Santa Rosa, Healdsburg earn SMART board seats
For the first time since voters approved taxpayer funding for the North Bay's commuter rail system more than a decade ago, Santa Rosa and Healdsburg will have board seats on SMART, handing new say over its development to the region’s largest city, on the one hand, and to one of its main tourist destinations, on the other.
Mayors from Sonoma County’s nine cities on Thursday night passed over one of their own, Cloverdale’s Melanie Bagby, and selected Santa Rosa Vice Mayor Chris Rogers and Healdsburg Councilman Joe Naujokas to fill two open seats on the 12-member Sonoma-Marin Area Rail Transit board.
Rogers and Naujokas, both first-term members of their respective councils, said they looked forward to representing not just their cities but the entire county on SMART. Their first board meeting is next Wednesday.
“The SMART train is one of the most impactful changes to happen in Sonoma County,” said Rogers. “I’m just excited to help build on the incredible work that has already been done, and keep the promises that were made to voters.”
The taxpayer-funded commuter train system was approved by voters in 2008 as a 70-mile system stretching from Larkspur to Cloverdale, including an adjacent bicycle and pedestrian pathway. A little more than a year into rail operations, the train presently runs a 43-mile stretch from San Rafael to a stop near Charles M. Schulz-Sonoma County Airport in Santa Rosa. Buildout of the bicycle path stands at just over 16 miles.
“I’m feeling like there’s a lot of work to do,” said Naujokas, who attended the Mayors’ and Councilmembers’ Association meeting and advocated for himself just before the vote. “I think we have a lot of low hanging fruit for the last-mile connectivity and strengthening that connection with bikes and (pedestrians).”

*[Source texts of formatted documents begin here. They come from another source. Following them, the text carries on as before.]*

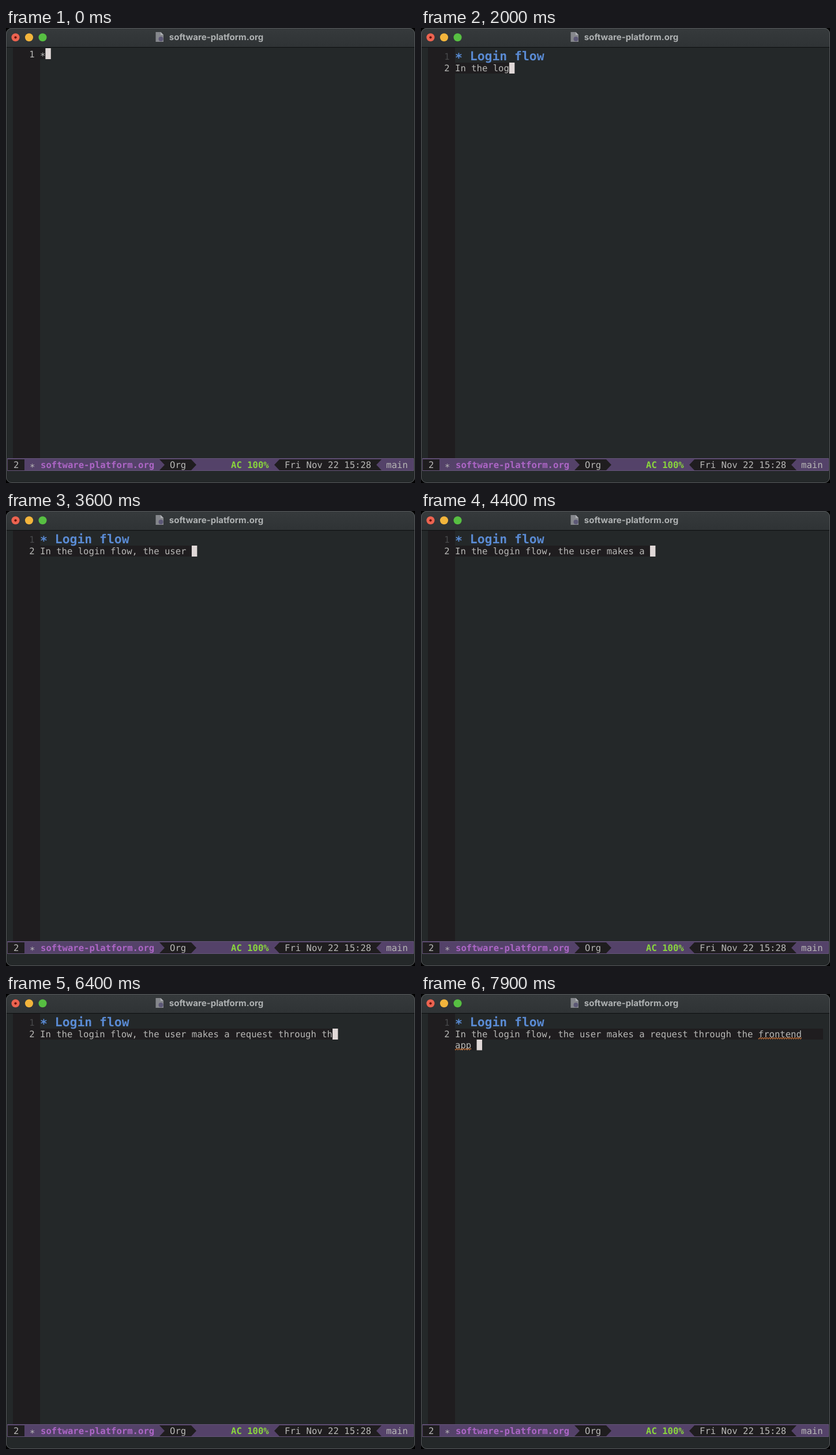
An HTML page that plays this animation: 709x789 px, repeating every 8 s.

```html
<!DOCTYPE html>
<html lang="en">
<head>
<meta charset="utf-8">
<title>Typing in an editor</title>
<style>
  html, body { margin: 0; width: 100%; height: 100%; overflow: hidden; background: #000; }
  svg { display: block; }
  text { white-space: pre; text-rendering: geometricPrecision; }
  .mono { font: 15.6px "DejaVu Sans Mono", monospace; fill: #b8b8b6; }
  .bold { font-weight: 700; }
  .head { font-size: 21.4px; font-weight: 700; fill: #5a8bd4; }
  .title { font: 700 15px Inter, sans-serif; fill: #aeb1b2; text-anchor: middle; }
  .dark { fill: #1f1d1f; }
  .wave { fill: none; stroke: #c9743a; stroke-width: 1.1; }
</style>
</head>
<body>
<svg width="709" height="789" viewBox="0 0 709 789">
  <defs>
    <linearGradient id="bar" x1="0" y1="0" x2="0" y2="1">
      <stop offset="0" stop-color="#363a3c"/>
      <stop offset="1" stop-color="#2f3335"/>
    </linearGradient>
    <clipPath id="window"><rect width="709" height="789" rx="10"/></clipPath>
  </defs>

  <g clip-path="url(#window)">
    <rect width="709" height="789" fill="#242829"/>
    <rect width="709" height="33" fill="url(#bar)"/>
    <rect y="33" width="709" height="1" fill="#0d0f10"/>
    <rect class="dark" x="12" y="34" width="47" height="712"/>

    <circle cx="16.5" cy="16.3" r="7" fill="#ec6350"/>
    <circle cx="16.5" cy="16.3" r="2.1" fill="#6b120a"/>
    <circle cx="40" cy="16.3" r="7" fill="#f3b53c"/>
    <circle cx="63.5" cy="16.3" r="7" fill="#57bf42"/>

    <path d="M259.5 7h8.5l5 5v12h-13.5z" fill="#85878c"/>
    <path d="M268 7v5h5z" fill="#b0b2b6"/>
    <circle cx="268.5" cy="19" r="4" fill="#5c5876"/>
    <text class="title" x="364.5" y="21.3">software-platform.org</text>

    <rect id="mark1" class="dark" x="59"/>
    <rect id="mark2" class="dark" x="59" y="79" height="18.5"/>
    <text id="num1" class="mono" x="40.2">1</text>
    <text id="num2" class="mono" x="40.2" y="75">2</text>
    <text id="star" class="mono" x="59">*</text>
    <text id="heading" class="mono head" y="55.5"></text>
    <text id="line1" class="mono" x="59" y="75"></text>
    <text id="line2" class="mono" x="59" y="94"></text>
    <path id="wave1" class="wave"/>
    <path id="wave2" class="wave"/>
    <rect id="cursor" width="9.4" fill="#e0d8d7"/>

    <rect x="2.5" y="746.5" width="704" height="21" fill="#544269" stroke="#66557a"/>
    <g class="dark">
      <path d="M3 748H32V767H3z"/>
      <path d="M266 748H321L330 757.5L321 767H266L275 757.5z"/>
      <path d="M474 748H651L642 757.5L651 767H474L465 757.5z"/>
    </g>
    <g class="mono">
      <text x="13" y="763">2</text>
      <text x="41" y="766.5">*</text>
      <text x="60" y="763" class="bold" fill="#ad66c6">software-platform.org</text>
      <text x="284" y="763">Org</text>
      <text x="390" y="763" class="bold" fill="#89d53c">AC 100%</text>
      <text x="483" y="763">Fri Nov 22 15:28</text>
      <text x="659" y="763">main</text>
    </g>
  </g>
  <rect x=".5" y=".5" width="708" height="788" rx="9.5" fill="none" stroke="#56595b"/>
</svg>

<script>
const HEADING = "* Login flow";
const BODY = "In the login flow, the user makes a request through the frontend app ";
const LEFT = 59, RIGHT = 697, PITCH = 9.39, HEAD_PITCH = 12.88;
const LOOP = 8000, TICK = 100, NEWLINE = 1000;
const WORD = BODY.indexOf("frontend"), WRAP = BODY.indexOf("app");

// [time in ms, characters on the current line]
const HEAD_KEYS = [[0, 1], [600, 9], [900, 12]];
const BODY_KEYS = [[1000, 0], [2000, 10], [2700, 19], [3600, 28], [4400, 36],
                   [4500, 36], [5400, 43], [6300, 53], [6400, 54], [7200, 61],
                   [7600, 65], [7800, 68], [7900, 69]];

const $ = id => document.getElementById(id);
const set = (id, attrs) => {
  for (const key in attrs) $(id).setAttribute(key, attrs[key]);
};
const show = (id, on) => { $(id).style.display = on ? "" : "none"; };
const columnX = n => LEFT + n * PITCH;

function typed(keys, t) {
  for (let i = 1; i < keys.length; i++) {
    const [t0, n0] = keys[i - 1], [t1, n1] = keys[i];
    if (t <= t1) return Math.floor(n0 + (n1 - n0) * (t - t0) / (t1 - t0) + 1e-6);
  }
  return keys[keys.length - 1][1];
}

function wavePath(x0, width, y) {
  let d = `M${x0} ${y}`;
  for (let x = 0; x <= width; x += 0.5) {
    d += `L${x0 + x} ${(y + 1.2 * Math.sin(x * Math.PI / 2)).toFixed(2)}`;
  }
  return d;
}

function drawHeading(n) {
  const styled = n > 1;
  $("star").classList.toggle("head", styled);
  set("star", { y: styled ? 59 : 54 });
  // The asterisk sits lower than the letters, so it has its own element.
  set("heading", { x: LEFT + 2 * HEAD_PITCH });
  $("heading").textContent = HEADING.slice(2, n);
  set("num1", { y: styled ? 55 : 50.5 });
}

function placeCursor(x, y, height) {
  set("cursor", { x, y, height });
}

function render(time) {
  const t = Math.floor(time / TICK) * TICK;
  const inBody = t >= NEWLINE;
  const n = typed(inBody ? BODY_KEYS : HEAD_KEYS, t);
  const wrapped = inBody && n > WRAP + 3;

  drawHeading(inBody ? HEADING.length : n);
  $("num1").style.fill = inBody ? "#48494b" : "#b8b8b6";
  show("num2", inBody);
  show("mark2", wrapped);
  show("wave1", inBody && n > WORD + 8);
  show("wave2", wrapped);
  $("line1").textContent = inBody ? BODY.slice(0, wrapped ? WRAP : n) : "";
  $("line2").textContent = wrapped ? BODY.slice(WRAP, n) : "";

  if (!inBody) {
    const width = n * (n > 1 ? HEAD_PITCH : PITCH);
    const height = n > 1 ? 25 : 19;
    set("mark1", { y: 35, width, height });
    placeCursor(LEFT + width, 35, height);
    return;
  }
  set("mark1", { y: 60, width: wrapped ? RIGHT - LEFT : n * PITCH, height: 19 });
  if (wrapped) {
    const width = (n - WRAP) * PITCH;
    set("mark2", { width });
    placeCursor(LEFT + width, 79, 18.5);
  } else {
    placeCursor(columnX(n), 60, 19);
  }
}

set("wave1", { d: wavePath(columnX(WORD), 8 * PITCH, 76.8) });
set("wave2", { d: wavePath(LEFT, 3 * PITCH, 95.8) });

const start = performance.now();
function frame() {
  render((performance.now() - start) % LOOP);
  requestAnimationFrame(frame);
}
frame();
</script>
</body>
</html>
```
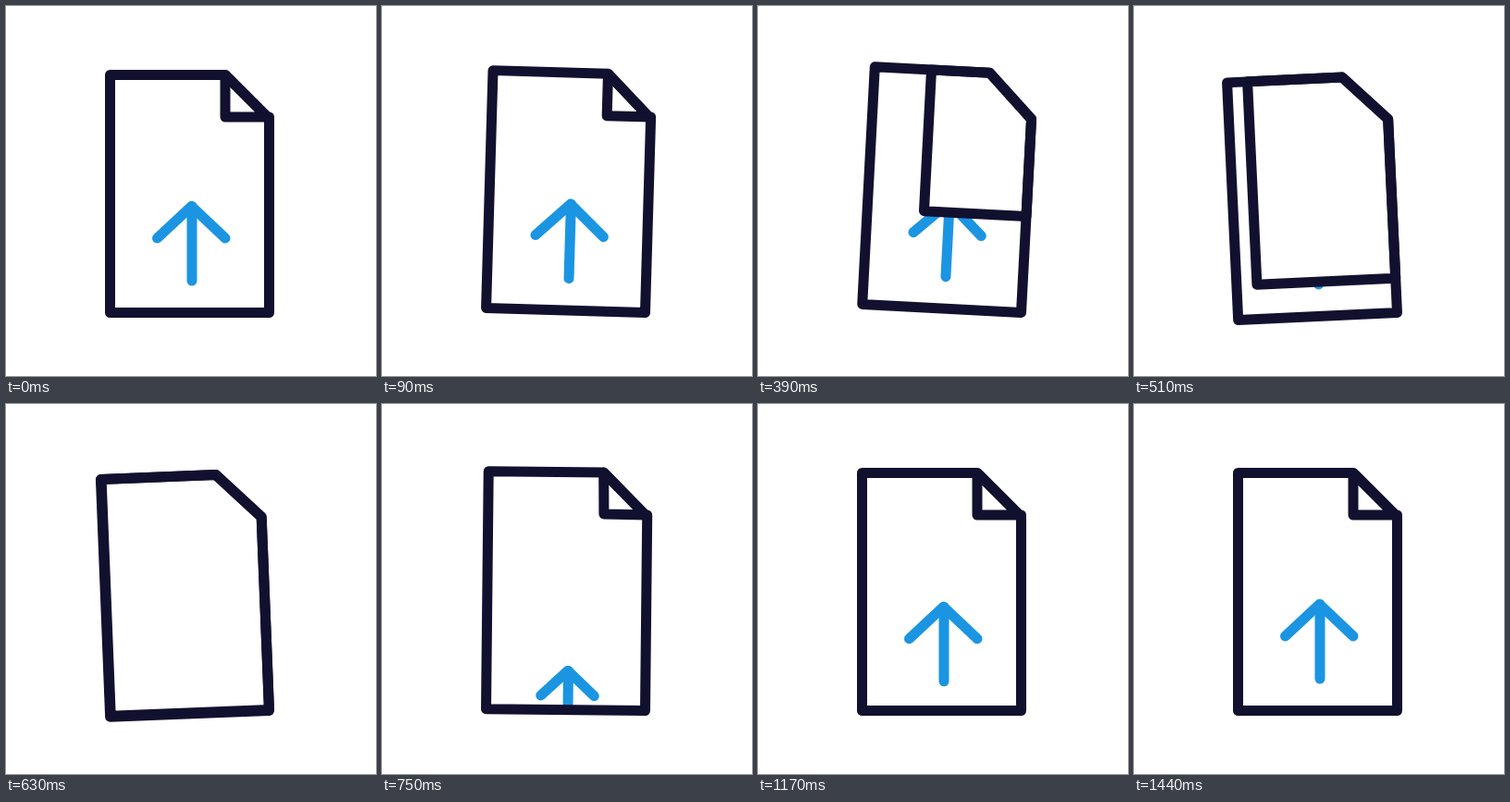
An HTML page without scripts that plays this animation: 400x400 px, repeating every 1.65 s.

```html
<!DOCTYPE html>
<html lang="en">
<head>
<meta charset="utf-8">
<title>File upload icon</title>
<style>
  html, body { margin: 0; width: 100%; height: 100%; overflow: hidden; background: #fff; }
  svg { display: block; width: 100vw; height: 100vh; }
  .ink { stroke: #11112f; }
  .arrow { stroke: #1b95e2; }
  .fold { fill: #fff; }
</style>
</head>
<body>
<svg viewBox="0 0 400 400" fill="none" stroke-width="11" stroke-linecap="round" stroke-linejoin="round">
  <clipPath id="sheet"><path d="M112.5 74.5H284.5V331.5H112.5Z"/></clipPath>

  <!-- The sheet rocks around its bottom right corner -->
  <g>
    <animateTransform attributeName="transform" type="rotate" dur="1.65s" repeatCount="indefinite" calcMode="spline"
      values="0 284.5 331.5; 7 284.5 331.5; -3 284.5 331.5; 2 284.5 331.5; 0 284.5 331.5; 0 284.5 331.5"
      keyTimes="0; .1636; .3303; .5273; .6909; 1"
      keySplines=".42 0 .58 1; .42 0 .58 1; .42 0 .58 1; .42 0 .58 1; 0 0 1 1"/>

    <!-- A new arrow rises once the old one is covered -->
    <g class="arrow" clip-path="url(#sheet)">
      <g>
        <animateTransform attributeName="transform" type="translate" dur="1.65s" repeatCount="indefinite" calcMode="spline"
          values="0 0; 0 0; 0 118; 0 0; 0 0" keyTimes="0; .3879; .3879; .84; 1"
          keySplines="0 0 1 1; 0 0 1 1; .333 1 .667 1; 0 0 1 1"/>
        <path d="M201 216.5V297"/>
        <path d="M163.5 251L200.5 216.5L237 251">
          <animate attributeName="d" dur="1.65s" repeatCount="indefinite" calcMode="spline"
            values="M163.5 251L200.5 216.5L237 251; M163.5 251L200.5 216.5L237 251; M188 228L200.5 216.5L213 228; M163.5 251L200.5 216.5L237 251; M163.5 251L200.5 216.5L237 251"
            keyTimes="0; .3879; .3879; .5455; 1"
            keySplines="0 0 1 1; 0 0 1 1; .333 .667 .667 1; 0 0 1 1"/>
        </path>
      </g>
    </g>

    <!-- The fold opens over the whole sheet, then a fresh one turns in -->
    <path class="ink fold" d="M237 74.5L237 120L284.5 120L284.5 122L237 74.5Z">
      <animate attributeName="d" dur="1.65s" repeatCount="indefinite" calcMode="spline"
        values="M237 74.5L237 120L284.5 120L284.5 122L237 74.5Z;
                M237 74.5L237 120L284.5 120L284.5 122L237 74.5Z;
                M112.5 74.5L112.5 331.5L284.5 331.5L284.5 122L237 74.5Z;
                M237 74.5L261 98L284.5 122L284.5 122L237 74.5Z;
                M237 74.5L237 120L284.5 120L284.5 122L237 74.5Z;
                M237 74.5L237 120L284.5 120L284.5 122L237 74.5Z"
        keyTimes="0; .1455; .3879; .3879; .4848; 1"
        keySplines="0 0 1 1; .333 .47 .667 .93; 0 0 1 1; .333 1 .667 1; 0 0 1 1"/>
    </path>
    <path class="ink" d="M112.5 74.5H237L284.5 122V331.5H112.5Z"/>
  </g>
</svg>
</body>
</html>
```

The two board seats were left vacant after the retirement of longtime Cloverdale Councilwoman Carol Russell and the surprising ouster of Rohnert Park Councilman Jake Mackenzie from a related county transit seat, leaving him ineligible for the SMART post. Mackenzie, an early champion of commuter rail in the North Bay, had served on the SMART board for 15 years and had been set to serve as the board’s vice chairman.
Up to four elected officials had been vying for what looked to be only one open board seat until last week. But then Mackenzie’s fellow Rohnert Park council members stripped him of his board appointment to the county’s Transportation Authority, ruling him out for another term with SMART, and Petaluma Councilwoman Kathy Miller bowed out, citing work commitments.
Santa Rosa officials have long complained that the city had been unrepresented on the SMART board as the rail system was rolled out over the past decade. The lone Santa Rosa city representative to serve on the board, then-Councilman Mike Martini, stepped down in 2005 after two years on the panel.
“Some of you are waiting for the train to come into your communities, but it goes through ours and we have two stations,” Santa Rosa Mayor Tom Schwedhelm said, backing Rogers’ selection. “Chris, I think he called absolutely everyone in the county. He’s a go-getter, but what I like about him is he’s got the energy and he gets things done.”
Healdsburg has never had a city representative on the SMART board.